START Material to process
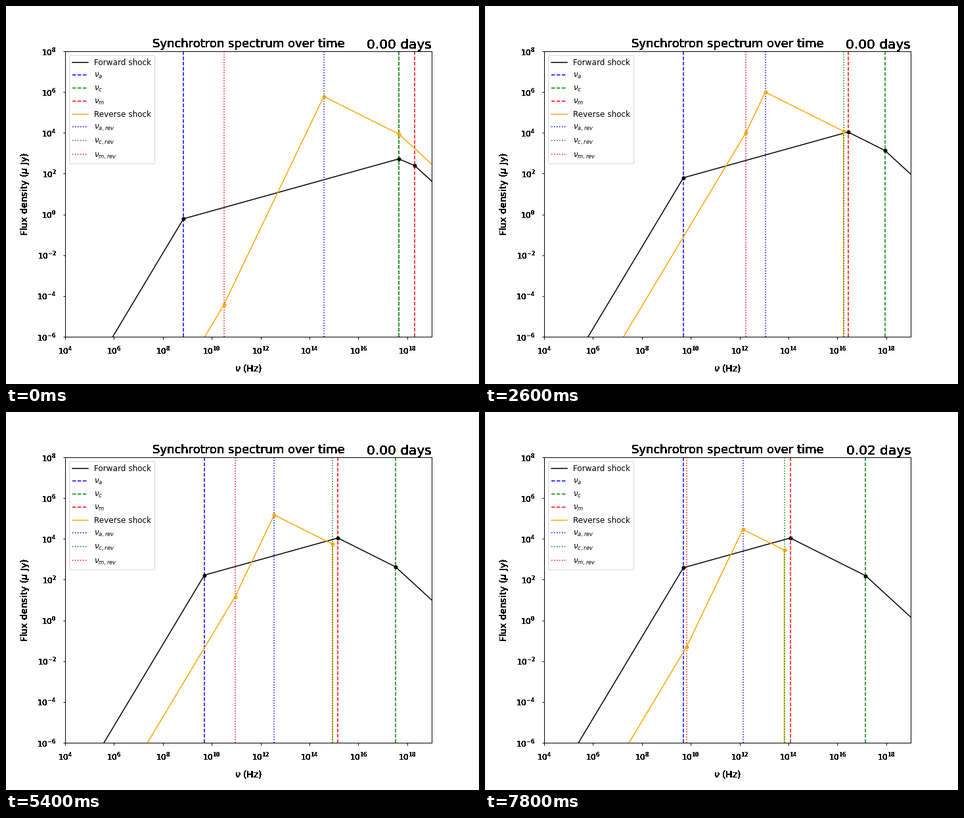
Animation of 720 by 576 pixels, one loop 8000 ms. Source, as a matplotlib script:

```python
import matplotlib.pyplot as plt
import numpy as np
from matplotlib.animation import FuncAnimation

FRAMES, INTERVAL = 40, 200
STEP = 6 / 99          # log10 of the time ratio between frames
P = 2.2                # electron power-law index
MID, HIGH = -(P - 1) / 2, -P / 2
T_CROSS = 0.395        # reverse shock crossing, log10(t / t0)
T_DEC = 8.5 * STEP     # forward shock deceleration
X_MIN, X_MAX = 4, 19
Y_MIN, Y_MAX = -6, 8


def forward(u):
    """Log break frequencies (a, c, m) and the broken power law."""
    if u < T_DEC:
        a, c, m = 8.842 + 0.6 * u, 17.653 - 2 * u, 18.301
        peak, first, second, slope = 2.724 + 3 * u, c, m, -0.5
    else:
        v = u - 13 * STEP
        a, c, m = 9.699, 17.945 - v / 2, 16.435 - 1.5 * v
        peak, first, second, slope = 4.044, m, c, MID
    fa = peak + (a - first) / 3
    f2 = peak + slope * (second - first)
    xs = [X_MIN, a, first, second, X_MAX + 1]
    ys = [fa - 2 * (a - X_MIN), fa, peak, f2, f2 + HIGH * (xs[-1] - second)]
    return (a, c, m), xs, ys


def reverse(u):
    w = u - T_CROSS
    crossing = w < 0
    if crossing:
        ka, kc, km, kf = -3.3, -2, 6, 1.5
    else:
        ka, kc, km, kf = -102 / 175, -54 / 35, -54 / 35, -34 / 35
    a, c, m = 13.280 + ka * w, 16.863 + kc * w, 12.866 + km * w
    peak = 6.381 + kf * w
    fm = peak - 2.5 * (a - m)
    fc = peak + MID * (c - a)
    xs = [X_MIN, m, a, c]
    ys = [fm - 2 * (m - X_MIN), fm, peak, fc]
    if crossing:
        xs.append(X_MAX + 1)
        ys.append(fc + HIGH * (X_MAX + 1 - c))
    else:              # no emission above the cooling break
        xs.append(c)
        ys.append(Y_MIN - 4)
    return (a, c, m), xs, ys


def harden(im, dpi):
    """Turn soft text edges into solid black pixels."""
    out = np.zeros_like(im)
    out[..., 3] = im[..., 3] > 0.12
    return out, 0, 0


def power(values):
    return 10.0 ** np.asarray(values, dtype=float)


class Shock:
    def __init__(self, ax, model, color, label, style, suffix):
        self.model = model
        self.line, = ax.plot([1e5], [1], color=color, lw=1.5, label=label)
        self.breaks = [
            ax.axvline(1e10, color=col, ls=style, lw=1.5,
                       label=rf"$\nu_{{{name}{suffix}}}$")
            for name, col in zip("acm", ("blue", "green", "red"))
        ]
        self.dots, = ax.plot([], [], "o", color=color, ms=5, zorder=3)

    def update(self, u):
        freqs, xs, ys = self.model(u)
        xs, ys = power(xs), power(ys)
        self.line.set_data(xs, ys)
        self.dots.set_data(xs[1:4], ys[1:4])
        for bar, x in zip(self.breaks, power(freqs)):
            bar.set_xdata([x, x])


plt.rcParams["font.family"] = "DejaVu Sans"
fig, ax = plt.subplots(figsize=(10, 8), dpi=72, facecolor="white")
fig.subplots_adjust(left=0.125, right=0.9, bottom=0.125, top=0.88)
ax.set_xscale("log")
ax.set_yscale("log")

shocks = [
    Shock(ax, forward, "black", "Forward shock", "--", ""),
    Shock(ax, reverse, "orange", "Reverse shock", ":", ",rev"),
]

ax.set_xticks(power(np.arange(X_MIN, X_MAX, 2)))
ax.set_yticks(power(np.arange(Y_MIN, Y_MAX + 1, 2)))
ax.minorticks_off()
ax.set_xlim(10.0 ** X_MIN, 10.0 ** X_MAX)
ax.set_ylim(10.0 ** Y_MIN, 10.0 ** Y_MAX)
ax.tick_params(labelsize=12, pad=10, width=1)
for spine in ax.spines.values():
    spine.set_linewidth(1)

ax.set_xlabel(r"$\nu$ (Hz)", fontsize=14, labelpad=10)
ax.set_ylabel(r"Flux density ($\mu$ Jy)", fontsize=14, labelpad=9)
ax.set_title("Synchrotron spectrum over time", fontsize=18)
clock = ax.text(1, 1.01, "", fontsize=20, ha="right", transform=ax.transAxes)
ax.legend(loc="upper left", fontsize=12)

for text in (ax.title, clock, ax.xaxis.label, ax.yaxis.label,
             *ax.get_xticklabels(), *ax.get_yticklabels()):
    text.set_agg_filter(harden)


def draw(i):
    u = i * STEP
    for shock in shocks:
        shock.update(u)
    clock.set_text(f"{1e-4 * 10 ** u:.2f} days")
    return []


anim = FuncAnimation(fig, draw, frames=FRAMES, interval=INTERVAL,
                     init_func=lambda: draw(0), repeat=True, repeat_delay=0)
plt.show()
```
END Material to process
§ **What you have to do**: Leave the pictures out. Repeat every entry above exactly.

§ **Result of the exercise**:
Animation of 720 by 576 pixels, one loop 8000 ms. Source, as a matplotlib script:

```python
import matplotlib.pyplot as plt
import numpy as np
from matplotlib.animation import FuncAnimation

FRAMES, INTERVAL = 40, 200
STEP = 6 / 99          # log10 of the time ratio between frames
P = 2.2                # electron power-law index
MID, HIGH = -(P - 1) / 2, -P / 2
T_CROSS = 0.395        # reverse shock crossing, log10(t / t0)
T_DEC = 8.5 * STEP     # forward shock deceleration
X_MIN, X_MAX = 4, 19
Y_MIN, Y_MAX = -6, 8


def forward(u):
    """Log break frequencies (a, c, m) and the broken power law."""
    if u < T_DEC:
        a, c, m = 8.842 + 0.6 * u, 17.653 - 2 * u, 18.301
        peak, first, second, slope = 2.724 + 3 * u, c, m, -0.5
    else:
        v = u - 13 * STEP
        a, c, m = 9.699, 17.945 - v / 2, 16.435 - 1.5 * v
        peak, first, second, slope = 4.044, m, c, MID
    fa = peak + (a - first) / 3
    f2 = peak + slope * (second - first)
    xs = [X_MIN, a, first, second, X_MAX + 1]
    ys = [fa - 2 * (a - X_MIN), fa, peak, f2, f2 + HIGH * (xs[-1] - second)]
    return (a, c, m), xs, ys


def reverse(u):
    w = u - T_CROSS
    crossing = w < 0
    if crossing:
        ka, kc, km, kf = -3.3, -2, 6, 1.5
    else:
        ka, kc, km, kf = -102 / 175, -54 / 35, -54 / 35, -34 / 35
    a, c, m = 13.280 + ka * w, 16.863 + kc * w, 12.866 + km * w
    peak = 6.381 + kf * w
    fm = peak - 2.5 * (a - m)
    fc = peak + MID * (c - a)
    xs = [X_MIN, m, a, c]
    ys = [fm - 2 * (m - X_MIN), fm, peak, fc]
    if crossing:
        xs.append(X_MAX + 1)
        ys.append(fc + HIGH * (X_MAX + 1 - c))
    else:              # no emission above the cooling break
        xs.append(c)
        ys.append(Y_MIN - 4)
    return (a, c, m), xs, ys


def harden(im, dpi):
    """Turn soft text edges into solid black pixels."""
    out = np.zeros_like(im)
    out[..., 3] = im[..., 3] > 0.12
    return out, 0, 0


def power(values):
    return 10.0 ** np.asarray(values, dtype=float)


class Shock:
    def __init__(self, ax, model, color, label, style, suffix):
        self.model = model
        self.line, = ax.plot([1e5], [1], color=color, lw=1.5, label=label)
        self.breaks = [
            ax.axvline(1e10, color=col, ls=style, lw=1.5,
                       label=rf"$\nu_{{{name}{suffix}}}$")
            for name, col in zip("acm", ("blue", "green", "red"))
        ]
        self.dots, = ax.plot([], [], "o", color=color, ms=5, zorder=3)

    def update(self, u):
        freqs, xs, ys = self.model(u)
        xs, ys = power(xs), power(ys)
        self.line.set_data(xs, ys)
        self.dots.set_data(xs[1:4], ys[1:4])
        for bar, x in zip(self.breaks, power(freqs)):
            bar.set_xdata([x, x])


plt.rcParams["font.family"] = "DejaVu Sans"
fig, ax = plt.subplots(figsize=(10, 8), dpi=72, facecolor="white")
fig.subplots_adjust(left=0.125, right=0.9, bottom=0.125, top=0.88)
ax.set_xscale("log")
ax.set_yscale("log")

shocks = [
    Shock(ax, forward, "black", "Forward shock", "--", ""),
    Shock(ax, reverse, "orange", "Reverse shock", ":", ",rev"),
]

ax.set_xticks(power(np.arange(X_MIN, X_MAX, 2)))
ax.set_yticks(power(np.arange(Y_MIN, Y_MAX + 1, 2)))
ax.minorticks_off()
ax.set_xlim(10.0 ** X_MIN, 10.0 ** X_MAX)
ax.set_ylim(10.0 ** Y_MIN, 10.0 ** Y_MAX)
ax.tick_params(labelsize=12, pad=10, width=1)
for spine in ax.spines.values():
    spine.set_linewidth(1)

ax.set_xlabel(r"$\nu$ (Hz)", fontsize=14, labelpad=10)
ax.set_ylabel(r"Flux density ($\mu$ Jy)", fontsize=14, labelpad=9)
ax.set_title("Synchrotron spectrum over time", fontsize=18)
clock = ax.text(1, 1.01, "", fontsize=20, ha="right", transform=ax.transAxes)
ax.legend(loc="upper left", fontsize=12)

for text in (ax.title, clock, ax.xaxis.label, ax.yaxis.label,
             *ax.get_xticklabels(), *ax.get_yticklabels()):
    text.set_agg_filter(harden)


def draw(i):
    u = i * STEP
    for shock in shocks:
        shock.update(u)
    clock.set_text(f"{1e-4 * 10 ** u:.2f} days")
    return []


anim = FuncAnimation(fig, draw, frames=FRAMES, interval=INTERVAL,
                     init_func=lambda: draw(0), repeat=True, repeat_delay=0)
plt.show()
```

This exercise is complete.